[[ SOURCE INFORMATION open ]]

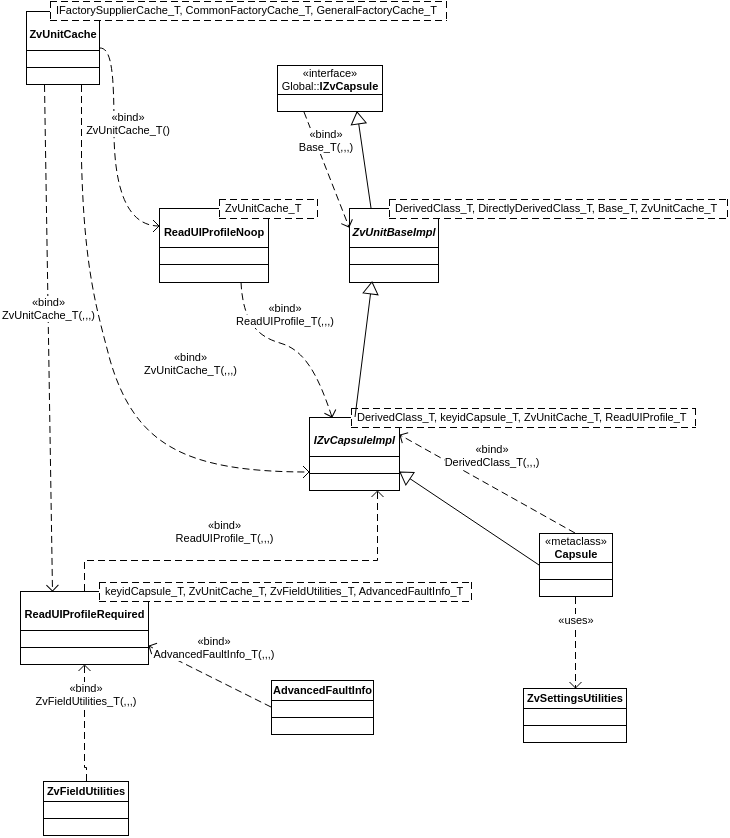
<!DOCTYPE html>
<html lang="en">
<head>
<meta charset="utf-8">
<title>Capsule class diagram</title>
<style>
:root { --ink: #000; --paper: #fff; }
* { box-sizing: border-box; }
html, body { margin: 0; background: var(--paper); }
.diagram {
  position: relative; width: 730px; height: 838px; overflow: hidden;
  background: var(--paper); color: var(--ink);
  font: 11px/13px "Liberation Sans", Arial, sans-serif; white-space: nowrap;
}
.class {
  position: absolute; left: var(--x); top: var(--y); width: var(--w); height: var(--h);
  display: grid; grid-template-rows: var(--head, 20px) 17px 1fr;
  border: 1px solid var(--ink); background: var(--paper);
}
.class > * { border-bottom: 1px solid var(--ink); }
.class > :last-child { border-bottom: 0; }
.class.interface { grid-template-rows: 29px 1fr; }
.class.templated { --head: 39px; }
.class.templated .name { padding-top: var(--drop, 7px); }
.name { display: flex; flex-direction: column; align-items: center; justify-content: center; min-width: 0; }
.abstract { font-style: italic; }
.parameters {
  position: absolute; left: var(--x); top: var(--y); width: var(--w); height: 20px;
  padding: 3px 0 0 6px;
  --across: repeating-linear-gradient(90deg, var(--ink) 0 7px, transparent 7px 11px);
  --down: repeating-linear-gradient(180deg, var(--ink) 0 7px, transparent 7px 11px);
  background: var(--across) 0 0 / 100% 1px no-repeat, var(--across) 0 100% / 100% 1px no-repeat,
    var(--down) 0 0 / 1px 100% no-repeat, var(--down) 100% 0 / 1px 100% no-repeat, var(--paper);
}
.relations { position: absolute; left: 0; top: 0; fill: none; stroke: var(--ink); stroke-width: 1; }
.dependency { stroke-dasharray: 7 4; }
.dependency path { marker-end: url(#open-arrow); }
.generalization path { marker-end: url(#inherit-arrow); }
.label {
  position: absolute; left: var(--x); top: var(--y); transform: translateX(-50%);
  display: grid; justify-items: center;
}
.label span { background: var(--paper); }
.relations marker path { marker-end: none; }
</style>
</head>
<body>
<main class="diagram">
  <section class="class templated" style="--x:26px;--y:11px;--w:74px;--h:74px"><div class="name"><b>ZvUnitCache</b></div><div></div><div></div></section>
  <section class="class interface" style="--x:277px;--y:65px;--w:106px;--h:47px"><div class="name"><span>«interface»</span><span>Global::<b>IZvCapsule</b></span></div><div></div></section>
  <section class="class templated" style="--x:159px;--y:208px;--w:110px;--h:75px;--drop:9px"><div class="name"><b>ReadUIProfileNoop</b></div><div></div><div></div></section>
  <section class="class templated" style="--x:349px;--y:208px;--w:90px;--h:75px;--drop:9px"><div class="name"><b class="abstract">ZvUnitBaseImpl</b></div><div></div><div></div></section>
  <section class="class templated" style="--x:309px;--y:417px;--w:91px;--h:74px"><div class="name"><b class="abstract">IZvCapsuleImpl</b></div><div></div><div></div></section>
  <section class="class" style="--x:539px;--y:533px;--w:74px;--h:64px;--head:29px"><div class="name"><span>«metaclass»</span><b>Capsule</b></div><div></div><div></div></section>
  <section class="class templated" style="--x:20px;--y:591px;--w:129px;--h:74px"><div class="name"><b>ReadUIProfileRequired</b></div><div></div><div></div></section>
  <section class="class" style="--x:271px;--y:680px;--w:103px;--h:55px"><div class="name"><b>AdvancedFaultInfo</b></div><div></div><div></div></section>
  <section class="class" style="--x:523px;--y:688px;--w:104px;--h:55px"><div class="name"><b>ZvSettingsUtilities</b></div><div></div><div></div></section>
  <section class="class" style="--x:43px;--y:781px;--w:86px;--h:55px"><div class="name"><b>ZvFieldUtilities</b></div><div></div><div></div></section>

  <div class="parameters" style="--x:50px;--y:1px;--w:397px">IFactorySupplierCache_T, CommonFactoryCache_T, GeneralFactoryCache_T</div>
  <div class="parameters" style="--x:219px;--y:199px;--w:99px">ZvUnitCache_T</div>
  <div class="parameters" style="--x:389px;--y:199px;--w:339px">DerivedClass_T, DirectlyDerivedClass_T, Base_T, ZvUnitCache_T</div>
  <div class="parameters" style="--x:351px;--y:408px;--w:345px">DerivedClass_T, keyidCapsule_T, ZvUnitCache_T, ReadUIProfile_T</div>
  <div class="parameters" style="--x:99px;--y:582px;--w:373px">keyidCapsule_T, ZvUnitCache_T, ZvFieldUtilities_T, AdvancedFaultInfo_T</div>

  <svg class="relations" width="730" height="838" viewBox="0 0 730 838" aria-hidden="true">
    <defs>
      <marker id="open-arrow" markerUnits="userSpaceOnUse" markerWidth="10" markerHeight="16" refX="7" refY="8" orient="auto"><path d="M1 2L7 8L1 14" fill="none" stroke="#000" stroke-dasharray="none"/></marker>
      <marker id="inherit-arrow" markerUnits="userSpaceOnUse" markerWidth="16" markerHeight="18" refX="13" refY="9" orient="auto"><path d="M1 1.5L13 9L1 16.5Z" fill="#fff" stroke="#000"/></marker>
    </defs>
    <g class="dependency">
      <path d="M100 48C112 48 114 75 114 130C114 195 130 226 159 226"/>
      <path d="M44.5 85L52.5 591"/>
      <path d="M81.5 85V160C84 270 97 310 110 360C135 445 185 472 309 472"/>
      <path d="M304 112L349 227"/>
      <path d="M241 282C243 325 260 337 280 343C305 350 318 375 332 417"/>
      <path d="M575 533L400 435"/>
      <path d="M84.5 591V560.5H377.5V491"/>
      <path d="M575.5 597V688"/>
      <path d="M271 707L149 646"/>
      <path d="M86.5 781V767.5H84.5V665"/>
    </g>
    <g class="generalization">
      <path d="M371 208L357 112"/>
      <path d="M355 417L372 282"/>
      <path d="M539 565L400 472"/>
    </g>
  </svg>

  <div class="label" style="--x:128px;--y:111px"><span>«bind»</span><span>ZvUnitCache_T()</span></div>
  <div class="label" style="--x:326px;--y:128px"><span>«bind»</span><span>Base_T(,,,)</span></div>
  <div class="label" style="--x:48.5px;--y:296px"><span>«bind»</span><span>ZvUnitCache_T(,,,)</span></div>
  <div class="label" style="--x:285px;--y:302px"><span>«bind»</span><span>ReadUIProfile_T(,,,)</span></div>
  <div class="label" style="--x:190.5px;--y:351px"><span>«bind»</span><span>ZvUnitCache_T(,,,)</span></div>
  <div class="label" style="--x:492px;--y:443px"><span>«bind»</span><span>DerivedClass_T(,,,)</span></div>
  <div class="label" style="--x:224.5px;--y:519px"><span>«bind»</span><span>ReadUIProfile_T(,,,)</span></div>
  <div class="label" style="--x:576px;--y:614px"><span>«uses»</span></div>
  <div class="label" style="--x:214px;--y:635px"><span>«bind»</span><span>AdvancedFaultInfo_T(,,,)</span></div>
  <div class="label" style="--x:86px;--y:682px"><span>«bind»</span><span>ZvFieldUtilities_T(,,,)</span></div>
</main>
</body>
</html>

[[ SOURCE INFORMATION closed ]]

◆ PROBLEM REQUIREMENTS ◆
In the entries above, find each line with the word "fill" and show it.

◆ THE COMPLETED TASK ◆
.relations { position: absolute; left: 0; top: 0; fill: none; stroke: var(--ink); stroke-width: 1; }
      <marker id="open-arrow" markerUnits="userSpaceOnUse" markerWidth="10" markerHeight="16" refX="7" refY="8" orient="auto"><path d="M1 2L7 8L1 14" fill="none" stroke="#000" stroke-dasharray="none"/></marker>
      <marker id="inherit-arrow" markerUnits="userSpaceOnUse" markerWidth="16" markerHeight="18" refX="13" refY="9" orient="auto"><path d="M1 1.5L13 9L1 16.5Z" fill="#fff" stroke="#000"/></marker>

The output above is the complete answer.